“Life in Regional Australia is not life in the undeveloped wilderness or the outbacks of Australia.” –David, Perth Australia
Migrating to Australia from Singapore or elsewhere is not just about moving to larger cities, but exploring other bigger opportunities in the regions. Life in the regions is not the life in the farms and rural areas whereby there are more sheep and cows than human beings, and that life there means life living with no one around you; it is absolutely an incorrect perception because if that if so then how about considering major capital cities such as Darwin, Perth, Adelaide, Canberra or even Hobart. Regional areas are not “Ulu”, which means remote in Malay, where inaccessibility and lack of infrastructure are of major concern.
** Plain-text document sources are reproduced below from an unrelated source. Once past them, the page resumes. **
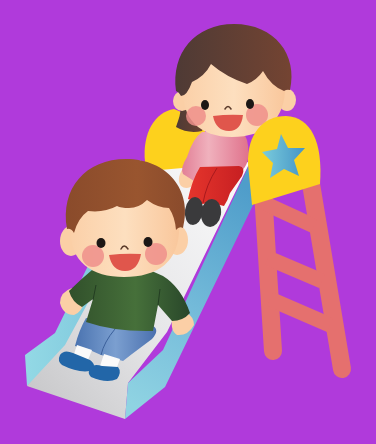
<!DOCTYPE html>
<html lang="en">
<head>
<meta charset="utf-8">
<title>Children on a slide</title>
<style>
:root {
  --backdrop: #b03adb;
  --yellow: #fdd11d;
  --coral: #e5706e;
  --skin: #fbcfa6;
  --cheek: #ee8f8b;
  --mouth: #e0564c;
  --ink: #1c1715;
  --shoe-dark: #3a3a3c;
  --shoe-blue: #2266a8;
}
html, body { margin: 0; overflow: hidden; background: var(--backdrop); }
svg { display: block; width: 376px; height: 444px; }
.backdrop { fill: var(--backdrop); }
.panel { fill: var(--yellow); }
.ladder { fill: none; stroke: var(--coral); stroke-linecap: round; }
.skin { fill: var(--skin); }
.cheek { fill: var(--cheek); opacity: .85; }
.mouth { fill: var(--mouth); }
.ink { fill: var(--ink); }
.nose { fill: none; stroke: #5a3a2a; stroke-width: 1.5; stroke-linecap: round; }
.shoe-dark { fill: var(--shoe-dark); }
.shoe-blue { fill: var(--shoe-blue); }
.sock { fill: #fafafa; }
</style>
</head>
<body>
<svg viewBox="0 0 376 444" role="img" aria-label="A girl and a boy playing on a slide">
  <defs>
    <linearGradient id="bed" x1="0" y1="1" x2="1" y2="0">
      <stop offset="0" stop-color="#c4c4c6"/><stop offset=".45" stop-color="#e6e6e8"/><stop offset="1" stop-color="#fbfbfc"/>
    </linearGradient>
    <linearGradient id="wall" gradientUnits="userSpaceOnUse" x1="125" y1="400" x2="250" y2="190">
      <stop offset="0" stop-color="#8fd3e2"/><stop offset=".4" stop-color="#78bedb"/><stop offset="1" stop-color="#4f9dca"/>
    </linearGradient>
    <linearGradient id="far-wall" x1="0" y1="0" x2="1" y2="0">
      <stop offset="0" stop-color="#93d9e5"/><stop offset="1" stop-color="#6fb9d6"/>
    </linearGradient>
    <linearGradient id="star" x1="0" y1="0" x2="1" y2="0">
      <stop offset="0" stop-color="#7accdc"/><stop offset="1" stop-color="#4594c6"/>
    </linearGradient>
    <linearGradient id="girl-hair" x1="0" y1="0" x2="1" y2="0">
      <stop offset="0" stop-color="#4e3a35"/><stop offset="1" stop-color="#744432"/>
    </linearGradient>
    <linearGradient id="boy-hair" x1="0" y1="0" x2="1" y2="0">
      <stop offset="0" stop-color="#8a4b2b"/><stop offset=".6" stop-color="#99552f"/><stop offset="1" stop-color="#8a4b2c"/>
    </linearGradient>
    <linearGradient id="face" x1="0" y1="0" x2="1" y2="0">
      <stop offset="0" stop-color="#fbd0a8"/><stop offset=".5" stop-color="#fddfbf"/><stop offset="1" stop-color="#f9c79c"/>
    </linearGradient>
    <linearGradient id="pink" x1="0" y1="0" x2="1" y2="0">
      <stop offset="0" stop-color="#e27f96"/><stop offset=".4" stop-color="#f0b1bd"/><stop offset="1" stop-color="#e0728c"/>
    </linearGradient>
    <linearGradient id="red" x1="0" y1="0" x2="1" y2="0">
      <stop offset="0" stop-color="#e5352c"/><stop offset="1" stop-color="#c71f22"/>
    </linearGradient>
    <linearGradient id="green" x1="0" y1="0" x2="1" y2="0">
      <stop offset="0" stop-color="#31502b"/><stop offset=".55" stop-color="#46703a"/><stop offset="1" stop-color="#29472a"/>
    </linearGradient>
    <linearGradient id="jeans" x1="0" y1="0" x2="1" y2="0">
      <stop offset="0" stop-color="#4a73b0"/><stop offset=".5" stop-color="#7b9fd0"/><stop offset="1" stop-color="#4a70ae"/>
    </linearGradient>
  </defs>

  <rect class="backdrop" width="376" height="444"/>

  <g id="ladder" class="ladder">
    <path stroke-width="18" d="M310 178L342 369M263 192L273 351"/>
    <path stroke-width="15" stroke-linecap="butt" d="M266 204L314 226M268 258L322 281M270 299L330 325"/>
  </g>

  <path id="far-panel" class="panel" d="M145 162C142 133 155 112 174 109L205 122V188L152 180Z"/>

  <g id="slide">
    <path fill="url(#far-wall)" d="M25 355L55 333L140 160L165 178L68 350L27 386Z"/>
    <path fill="url(#bed)" d="M27 386L65 345L160 170L250 162L167 332L128 383L125 419Z"/>
    <path fill="url(#wall)" d="M249 165L254 203L165 387L125 419L128 383L163 350Z"/>
  </g>

  <g id="girl">
    <path fill="url(#girl-hair)" d="M180 100C182 114 178 120 176 127Q188 134 202 131L210 110Z"/>
    <path class="skin" d="M186 164Q175 178 181 186Q187 191 195 184L200 168Z"/>
    <path fill="url(#pink)" d="M202 132Q193 138 187 157Q180 168 183 174L194 181L202 170L240 172Q252 164 247 140L243 131Z"/>
    <path fill="url(#red)" d="M200 167Q192 180 188 199L202 204L212 203L224 206Q228 200 230 193L242 176Q246 167 239 166Z"/>
    <path fill="none" stroke="#a8191d" d="M217 168Q206 185 203 203"/>
    <ellipse class="shoe-dark" cx="194" cy="211" rx="9" ry="14" transform="rotate(8 194 211)"/>
    <ellipse class="shoe-dark" cx="211" cy="213" rx="10" ry="14" transform="rotate(8 211 213)"/>
    <ellipse class="skin" cx="182" cy="101" rx="9" ry="10"/>
    <ellipse class="skin" cx="287" cy="100" rx="9" ry="11"/>
    <path fill="url(#face)" d="M183 86C181 119 200 137 232 137C265 137 286 119 285 86C284 52 264 42 234 42C204 42 184 56 183 86Z"/>
    <path fill="url(#girl-hair)" d="M176 91C171 53 195 24 234 24C275 24 298 55 290 90Q287 89 284 91Q271 86 263 71Q257 80 247 84Q226 77 211 64Q205 76 192 82Q187 96 181 96Q179 92 176 91Z"/>
    <circle class="cheek" cx="196" cy="116" r="10"/>
    <circle class="cheek" cx="257" cy="115" r="11"/>
    <ellipse class="ink" cx="205" cy="105" rx="4" ry="5"/>
    <ellipse class="ink" cx="250" cy="104" rx="4" ry="5"/>
    <path class="nose" d="M225 109Q228 104 231 109"/>
    <path class="mouth" d="M213 116Q228 114 243 115Q241 131 229 131Q216 131 213 116Z"/>
  </g>

  <g id="near-panel">
    <path class="panel" d="M252 205L248 164C247 134 263 116 286 116C311 117 323 142 320 184Z"/>
    <polygon fill="url(#star)" points="281,134 288,148 305,148 294,160 299,176 284,169 270,178 273,163 262,152 277,149"/>
  </g>

  <g id="boy">
    <path class="skin" d="M72 288Q60 292 60 303Q63 315 74 315Q82 312 84 302Z"/>
    <path class="skin" d="M173 314Q169 330 177 335Q188 336 194 325Q194 317 187 313Z"/>
    <path fill="url(#jeans)" d="M86 318Q79 330 75 346L92 351L101 355L123 361L132 354L152 339Q160 330 153 326Z"/>
    <path fill="none" stroke="#3b609b" d="M115 329Q104 342 101 355"/>
    <path class="sock" d="M77 345L92 350L88 360L73 357ZM104 354L120 359L116 370L100 366Z"/>
    <path class="shoe-blue" d="M60 355Q64 349 73 353L90 360Q98 366 90 371Q78 373 62 365Q57 361 60 355Z"/>
    <path class="shoe-blue" d="M90 368Q94 363 102 366L118 367Q122 372 117 379Q107 384 91 377Q87 373 90 368Z"/>
    <path fill="url(#green)" d="M92 270Q80 280 69 291Q72 302 82 307L93 299L86 322Q115 332 153 331L158 305L172 321Q183 321 190 313Q181 287 163 276L145 268Z"/>
    <path fill="none" stroke="#233d22" d="M93 300L96 285M158 305L160 289"/>
    <ellipse class="skin" cx="71" cy="241" rx="11" ry="15"/>
    <ellipse class="skin" cx="177" cy="240" rx="11" ry="15"/>
    <path fill="url(#face)" d="M71 228C69 262 92 277 124 277C157 277 180 262 179 227C177 192 156 180 124 180C94 180 73 194 71 228Z"/>
    <path fill="url(#boy-hair)" d="M67 229C60 188 86 159 126 159C167 159 193 190 183 228Q179 226 176 230Q175 217 169 208Q158 208 147 200Q139 208 129 208Q121 208 117 206Q104 213 88 211Q78 218 74 233Q71 228 67 229Z"/>
    <circle class="cheek" cx="93" cy="256" r="11"/>
    <circle class="cheek" cx="156" cy="254" r="11"/>
    <ellipse class="ink" cx="101" cy="243" rx="4.5" ry="5"/>
    <ellipse class="ink" cx="148" cy="242" rx="4.5" ry="5"/>
    <path class="nose" d="M121 249Q124 243 128 249"/>
    <path class="mouth" d="M109 255Q125 253 141 254Q138 271 125 271Q112 271 109 255Z"/>
  </g>
</svg>
</body>
</html>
I am a resident of Australia for more than 30 years now. The city has been now designated as regional, but even for that, I have moved even further into regional areas… and I couldn’t have made a better decision because the quality of life, healthcare, educational opportunities and options for my children, and infrastructure is immensely great. It is just as good as in the city, yet it does not have the problems that come in living in big cities such as overcrowding, congestion, pollution, as well as the overall increase in the cost of living.
To understand regional immigration, I wish to, first of all, clarify the notion that Australia is all about Sydney, Brisbane and Melbourne. No doubt that these are major centres of commerce and businesses; we cannot deny that they are very large cities on their own. And being large cities there will be a wide diversity of cultures, food, and labour. Generally, life in these major cities is fantastic by way of their infrastructure and services. However, due to the convergence of so many cultures, there is the existence of certain “own place” in these major cities. And by way of communities of people forming “own place”, that is where a lot of problems start to arise. Whilst they may feel fairly comfortable, living in an “own place” does not really represent life in Australia, because Australia, by and large, is a multicultural society.
Australia has been very welcoming to migrants…
Australia in general, as I have found, is a place where people tend to be very accepting of migrants. But where migrants only grew together in a certain community and resist integrating into the larger society where the primary language spoken is non-English, it opens opportunities for racism or any racist acts. By and large, racism exists in Australia but it does not necessarily exist any less in any other parts of the world. But because racism has been outlawed in Australia, any such acts/attempts would definitely incur the attention of the media.
Regions offer great opportunities as well…
When it comes to jobs and work, the regions do provide ample opportunities. Where white-collar office jobs are a concern, especially those in the financial sector, there is nowhere else that can beat Sydney by way of opportunities, or Melbourne for the technology sector. However, with more job opportunities also come more competitions for these sorts of jobs and where competition is concerned, if you are in that kind of a competitive environment you will always have to work longer and harder. It is not as if life in all other regional cities doesn’t have great opportunities in all industries and sectors. But what is most distinctive about employment opportunities in the region is that there is a much smaller supply of skilled workers. Whilst demand may be lower, supply may be even lower than demand. And we all know what happens when high demand is met by higher supply or conversely low demand is met by lower supply.
One’s success in Australia is sometimes is as dependent on addressing the supply issues of jobs and not simply the high demand of the particular skill set.
If you do qualify to move to major cities, do so. But, understand that there is so much more to be exploring and many more opportunities to consider in in regional areas, in which the government is giving a high level of processing priority when it comes to immigration, so why would you not want to increase your chances of bettering yourself, your job opportunities and lifestyle than to restrict yourself staying Sydney, Brisbane and Melbourne.
For those who are presently living in major cities, unfortunately, due to the high concentration of people there and the pandemic situation, you just have to comply and it is not practical to move out straight away. It will just be a temporary lockdown situation and be glad that it will definitely come to an end. But do understand that there are opportunities that go beyond Sydney and Melbourne, especially if you are prepared to explore other regions and that you are prepared to adapt to what the community and the needs of the employment situation. I’ve seen people who are trained as a chef in a major city explores another set of skills in the regions. Likewise, those who may be very successful in the financial industry do very well in the trades industry as well.
Long and short, if you are open-minded and prepared to adapt, you’ll find that you will be rewarded.
This Blog post is provided by Australia Immigration Specialist (AIS)
Know more about the benefits of migrating to Australia from Singapore or elsewhere, specifically to regional areas by calling us at +65 6299 0245, or visiting www.ausimmigrate.com.